[[ Material provided open ]]
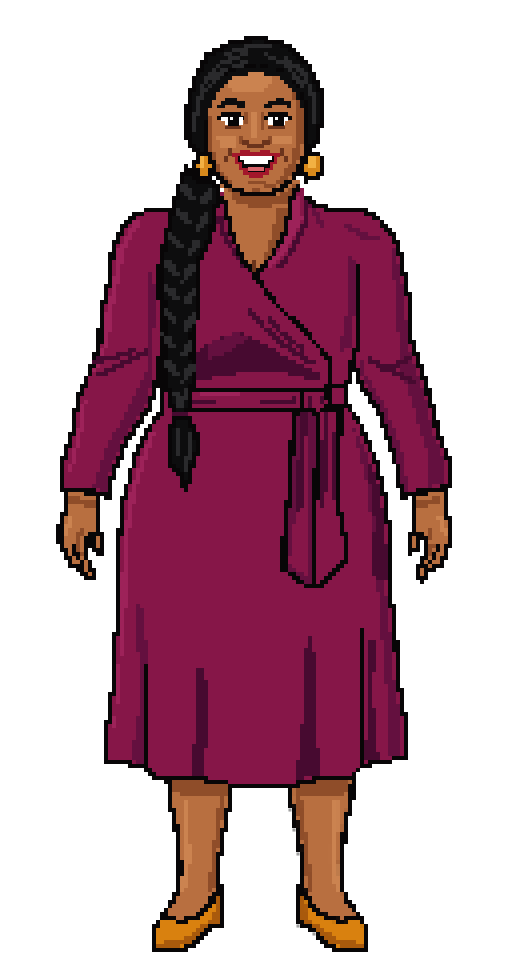
<!DOCTYPE html>
<html lang="en">
<head>
<meta charset="utf-8">
<title>Pixel character in a wrap dress</title>
<style>
:root {
  --paper: #ffffff;
  --ink: #080607;
  --dress: #861648;
  --dress-light: #9d2259;
  --dress-shade: #64103f;
  --dress-deep: #470a30;
  --skin: #b86f40;
  --skin-light: #cb8350;
  --skin-shade: #8f4d29;
  --skin-deep: #6b341c;
  --hair: #0d0d0e;
  --hair-light: #2a2a2c;
  --gold: #d98a1c;
  --gold-light: #f2b143;
  --shoe: #d9810f;
  --shoe-shade: #a95a0c;
  --lip: #a3172b;
  --tongue: #d9646a;
}
html, body { margin: 0; background: var(--paper); overflow: hidden; }
.character { display: block; width: 509px; height: 960px; shape-rendering: crispEdges; }
.outlined { stroke: var(--ink); stroke-width: 5; stroke-linejoin: round; }
.line { fill: none; stroke: var(--ink); stroke-width: 4.5; }
.fold { fill: none; stroke: var(--dress-deep); stroke-width: 5; }
.ink { fill: var(--ink); }
.dress { fill: var(--dress); }
.dress-light { fill: var(--dress-light); }
.dress-shade { fill: var(--dress-shade); }
.dress-deep { fill: var(--dress-deep); }
.skin { fill: var(--skin); }
.skin-light { fill: var(--skin-light); }
.skin-shade { fill: var(--skin-shade); }
.skin-deep { fill: var(--skin-deep); }
.hair { fill: var(--hair); }
.hair-light { fill: var(--hair-light); }
.hair-line { fill: none; stroke: var(--hair-light); stroke-width: 4.5; }
.gold { fill: var(--gold); }
.gold-light { fill: var(--gold-light); }
.shoe { fill: var(--shoe); }
.shoe-shade { fill: var(--shoe-shade); }
.lip { fill: var(--lip); }
.tongue { fill: var(--tongue); }
.white { fill: var(--paper); }
</style>
</head>
<body>
<svg class="character" viewBox="0 0 509 960" role="img" aria-label="Pixel art woman with a long braid, gold earrings, a plum wrap dress and orange shoes">
  <defs>
    <filter id="pixel-grid" filterUnits="userSpaceOnUse" primitiveUnits="userSpaceOnUse" x="0" y="0" width="509" height="960" color-interpolation-filters="sRGB">
      <feFlood x="1" y="1" width="1" height="1" flood-color="#000"/>
      <feComposite in2="SourceGraphic" operator="over" in="SourceGraphic" x="0" y="0" width="509" height="960" result="art"/>
      <feFlood x="1" y="1" width="1" height="1" flood-color="#000" result="dot"/>
      <feOffset in="dot" dx="0" dy="0" x="0" y="0" width="4" height="4" result="cell"/>
      <feTile in="cell" x="0" y="0" width="509" height="960" result="grid"/>
      <feComposite in="art" in2="grid" operator="in" result="samples"/>
      <feMorphology in="samples" operator="dilate" radius="1" result="blocks"/>
      <feOffset in="blocks" dx="1" dy="0" result="right"/>
      <feMerge result="wide">
        <feMergeNode in="right"/>
        <feMergeNode in="blocks"/>
      </feMerge>
      <feOffset in="wide" dx="0" dy="1" result="down"/>
      <feMerge>
        <feMergeNode in="down"/>
        <feMergeNode in="wide"/>
      </feMerge>
    </filter>
    <g id="leg">
      <path class="skin outlined" d="M167 770L169 798L175 825L179 858L179 886L172 902L161 916L178 924L202 914L217 890L218 862L225 820L230 798V770Z"/>
      <path class="skin-shade" d="M171 780H227L226 796L206 794L182 795L172 791Z"/>
      <path class="skin-shade" d="M219 794H226L221 824L215 862L214 886L206 898L212 850Z"/>
      <path class="skin-light" d="M182 800H188L190 860L186 888L180 892L183 860Z"/>
      <path class="shoe outlined" d="M162 915L154 928L153 949L180 950L194 944L208 928L220 925L222 884L212 900L200 914L180 921Z"/>
      <path class="shoe-shade" d="M156 942L182 940L204 922L218 920V923L206 926L192 941L178 947H156Z"/>
      <path class="shoe-shade" d="M214 904L219 894V920H213Z"/>
    </g>
    <g id="hand">
      <path class="skin outlined" d="M66 488L65 510L59 528L60 542L65 552L70 565L82 570L88 579L94 574L84 552L85 540L91 533L92 549L100 552L101 540L96 524L98 494Z"/>
      <path class="skin-shade" d="M69 496L96 500L95 508L69 502Z"/>
      <path class="skin-shade" d="M78 526H84L80 540L82 556L76 548Z"/>
      <path class="skin-light" d="M68 514H74L68 534H63Z"/>
      <path class="line" d="M72 544L76 556L84 566"/>
    </g>
    <g id="plait">
      <path class="hair-light" d="M0 2L10 8L16 20L8 18L1 11Z"/>
      <path class="hair-light" d="M32 6L23 13L18 27L26 23L32 15Z"/>
    </g>
  </defs>

  <g id="figure" filter="url(#pixel-grid)">
    <g id="legs">
      <use href="#leg"/>
      <use href="#leg" transform="translate(520 0) scale(-1 1)"/>
    </g>
    <g id="hands">
      <use href="#hand"/>
      <use href="#hand" transform="translate(510 0) scale(-1 1)"/>
    </g>

    <g id="sleeves">
      <path class="dress outlined" d="M172 211L150 209L134 215L122 228L112 250L108 282L101 310L99 342L90 370L77 400L72 432L62 460L60 488L92 491L108 497L112 475L125 442L150 405L157 378L162 340L180 300Z"/>
      <path class="dress-light" d="M134 220L143 217L126 244L119 276L112 310L108 342L97 368L89 380L103 345L105 312L113 280L116 252Z"/>
      <path class="dress-light" d="M80 404L86 400L80 440L72 470L66 478L76 440Z"/>
      <path class="dress-shade" d="M150 260L156 300L152 345L152 376L146 404L122 440L108 474L106 492L92 487L106 446L128 408L146 370Z"/>
      <path class="fold" d="M93 361L112 357L134 350M98 375L124 362L148 350"/>
      <path class="dress outlined" d="M338 209L365 211L380 220L393 235L400 255L408 295L411 340L420 366L430 400L437 430L449 462L449 487L420 490L402 497L396 462L378 410L358 380L350 350L335 300Z"/>
      <path class="dress-shade" d="M390 240L396 256L404 298L407 342L416 370L426 402L433 434L445 464V484L428 486L426 450L412 404L400 366L396 310Z"/>
      <path class="dress-shade" d="M358 350L366 376L384 404L400 444L408 490L403 492L396 456L380 408L362 380Z"/>
      <path class="fold" d="M366 358L388 368L416 382M382 372L412 357"/>
    </g>

    <g id="dress">
      <path class="dress" d="M160 211L206 205L222 190L298 182L306 198L340 210L357 211L358 300L355 350L347 385V405L360 425L375 460L385 500L390 545V590L395 640L398 680L405 722V757L362 765L350 777L320 778L290 785H235L210 780L180 777L155 778L142 765L106 760V732L112 690L115 640L118 600V545L123 500L135 455L150 425L163 408V345L158 300Z"/>
      <path class="line" d="M163 350V408L150 425L135 455L123 500L118 545V600L115 640L112 690L106 732V760L142 765L155 778L180 777L210 780L235 785H290L320 778L350 777L362 765L405 757V722L398 680L395 640L390 590V545L385 500L375 460L360 425L347 405V385L354 350"/>
      <path class="line" d="M168 211L206 205M302 194L316 206L340 210H360M357 262V300L359 330L354 356M156 264L160 300V350"/>
      <path class="dress-light" d="M150 432L156 430L138 480L127 540L126 602L122 650L118 700L111 745L116 690L121 600L122 545L129 495Z"/>
      <path class="dress-shade" d="M352 425L364 448L378 490L385 545V590L391 645L394 685L401 725V753L388 755L386 690L380 620L373 540L366 480Z"/>
      <path class="dress-deep" d="M366 452L380 492L386 548V580L372 576L374 520Z"/>
      <path class="dress-shade" d="M346 250L354 262L354 306L352 345L338 352L346 315Z"/>
      <path class="dress-deep" d="M192 356L212 340L240 332L262 342L292 360L322 374L316 380L280 372L244 372L218 376L192 382Z"/>
      <path class="dress-shade" d="M206 344L236 332L250 336L230 350L208 360Z"/>
      <path class="fold" d="M248 308L264 328L286 346L314 364M268 318L282 334L304 350"/>
      <path class="dress-shade" d="M306 200L320 212L324 232L314 218ZM338 222L352 226L380 238L360 238Z"/>
      <g id="skirt-folds">
        <path class="dress-deep" d="M197 666H205L207 720L204 776L191 774L195 724Z"/>
        <path class="dress-deep" d="M306 636H313L315 700L319 774L295 779L302 720Z"/>
        <path class="dress-shade" d="M135 604H141L147 650V764L130 760L140 700Z"/>
        <path class="dress-deep" d="M368 640H374L373 700L378 758L365 760Z"/>
        <path class="line" d="M146 664V766M361 626V764M393 610L396 650"/>
      </g>
    </g>

    <g id="belt">
      <path class="dress outlined" d="M186 390L240 389L300 391L346 385V405L300 409L240 408L188 410Z"/>
      <path class="dress-deep" d="M190 399L240 404L296 397V405H190Z"/>
      <path class="dress-light" d="M198 393L240 393L240 397H204Z"/>
      <path class="dress-shade outlined" d="M296 408L292 440L288 500L283 545V568L304 584L313 586L314 500L320 410Z"/>
      <path class="dress outlined" d="M318 408L315 500L314 586L324 582L344 562L345 540L338 508V460L340 408Z"/>
      <path class="dress" d="M300 440L306 430L307 500L308 578L289 564L291 530L298 510Z"/>
      <path class="dress-deep" d="M298 412H306L304 504L297 510ZM322 412H328L326 490L320 516Z"/>
      <path class="fold" d="M332 430V500"/>
      <path class="dress outlined" d="M300 390L326 388L329 404L318 413L302 408Z"/>
      <path class="dress-deep" d="M306 394H312V406H306ZM318 394H323V402H318Z"/>
    </g>

    <g id="neckline">
      <path class="skin" d="M220 180H298L288 226L272 256L255 276L240 255L229 228Z"/>
      <path class="skin-shade" d="M224 184L250 196L280 194L296 182L292 200L264 208L238 204Z"/>
      <path class="skin-shade" d="M278 206H290L286 230L272 254L258 270L268 246Z"/>
      <path class="skin-deep" d="M252 258H257V272H252Z"/>
      <path class="dress-light" d="M290 196L300 198L302 220L286 250L270 266L262 270L278 250L289 228Z"/>
      <path class="fold" d="M304 200L304 226L290 252L278 268M218 214L224 236L244 266"/>
      <path class="line" d="M222 194L230 230L241 257L254 275L272 255L286 228L289 204L298 184M250 270L278 306L304 330L328 358L328 386"/>
    </g>

    <g id="hair">
      <path class="hair outlined" d="M194 150L188 138L187 106L194 78L208 54L232 41L262 38L288 46L308 64L321 92V118L314 146L300 150L208 154Z"/>
      <path class="hair-line" d="M196 116L202 86L218 64L246 53M206 92L220 72L246 62M222 54L250 46H270M264 54L286 64L304 88M284 56L304 74L314 100V124M193 132V110"/>
    </g>

    <g id="head">
      <path class="skin outlined" d="M204 108L204 150L213 172L230 187L250 194L274 192L294 178L304 156L306 110L298 88L284 72L256 66L230 70L212 88Z"/>
      <path class="skin-light" d="M232 74L262 72L274 80L262 92H240L226 88Z"/>
      <path class="skin-shade" d="M290 84L303 112L301 154L291 175L272 189L250 190L274 182L290 164L296 136L295 108Z"/>
      <path class="skin-shade" d="M207 116H212L212 150L222 172L238 188L228 182L214 168L207 148Z"/>
      <path class="skin-light" d="M216 134H234V146H220ZM272 134H290V144H274Z"/>
      <path class="hair" d="M204 122V98L214 82L232 70L258 65L284 71L299 88L307 120L296 96L280 76L256 72L234 76L216 94L210 108Z"/>
    </g>

    <g id="braid">
      <path class="hair outlined" d="M186 168L198 180L216 184L216 204L209 240L198 262L199 300L191 338L193 378L187 412H173L165 380L166 345L163 300L161 258L168 228L175 200Z"/>
      <path class="hair outlined" d="M174 418L168 440L170 464L180 474L185 488L191 468L197 450L195 430L187 418Z"/>
      <use href="#plait" x="180" y="180"/>
      <use href="#plait" x="176" y="205"/>
      <use href="#plait" x="168" y="230"/>
      <use href="#plait" x="163" y="255"/>
      <use href="#plait" x="163" y="280"/>
      <use href="#plait" x="163" y="305"/>
      <use href="#plait" x="161" y="330"/>
      <use href="#plait" x="163" y="355"/>
      <path class="hair-line" d="M174 390L180 408M186 386L182 404M178 428L176 454M188 430L190 450L184 470"/>
      <path class="dress-deep" d="M172 411H188V417H172Z"/>
    </g>

    <g id="earrings">
      <path class="gold outlined" d="M198 152H208L213 164L209 177H199L194 166Z"/>
      <path class="gold outlined" d="M306 152H318L323 164L318 176L306 180L301 170Z"/>
      <path class="gold-light" d="M198 156H204V168H198ZM308 156H314V168H308Z"/>
    </g>
  </g>

  <g id="face">
    <path class="hair" d="M217 105H221V101H225V98H237V101H245V108H237V105H225V108H217ZM264 104H268V101H276V98H284V101H291V108H287V105H272V108H264Z"/>
    <path class="ink" d="M217 116H221V112H241V116H245V120H217ZM264 116H268V112H288V116H292V120H264Z"/>
    <path class="white" d="M221 117H243V125H225V121H221ZM268 117H288V121H285V125H268Z"/>
    <path class="ink" d="M228 114H239V126H228ZM273 114H284V126H273Z"/>
    <path class="white" d="M230 117H233V120H230ZM275 117H278V120H275Z"/>
    <path class="skin-deep" d="M225 126H241V129H225ZM268 126H285V129H268Z"/>
    <path class="skin-light" d="M251 112H257V138H251Z"/>
    <path class="skin-shade" d="M244 112H248V124H244ZM261 112H264V130H261ZM239 136H243V144H239ZM268 136H272V144H268Z"/>
    <path class="skin-deep" d="M242 140H249V144H262V140H270V145H264V148H247V145H242Z"/>
    <path class="skin-deep" d="M228 148H232V156H228ZM280 148H284V156H280ZM224 156H228V162H224ZM284 156H288V162H284Z"/>
    <path class="lip" d="M232 153H240V150H250V152H260V150H270V153H280V157H277V164H273V170H269V175H263V178H249V175H243V170H239V164H235V157H232Z"/>
    <path class="ink" d="M238 156H274V162H270V168H265V172H248V168H242V162H238Z"/>
    <path class="white" d="M240 156H272V160H268V164H244V160H240Z"/>
    <path class="tongue" d="M248 167H264V171H248Z"/>
    <path class="skin-shade" d="M248 181H266V184H248Z"/>
  </g>
</svg>
</body>
</html>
[[ Material provided closed ]]
_Task to complete_
Look above for the line with "250L354 262L354 306L352" and the line with "344L236 332L250 336L230". Retype those two lines and every line between them exactly, adding nothing.

_Result for this exercise_
      <path class="dress-shade" d="M346 250L354 262L354 306L352 345L338 352L346 315Z"/>
      <path class="dress-deep" d="M192 356L212 340L240 332L262 342L292 360L322 374L316 380L280 372L244 372L218 376L192 382Z"/>
      <path class="dress-shade" d="M206 344L236 332L250 336L230 350L208 360Z"/>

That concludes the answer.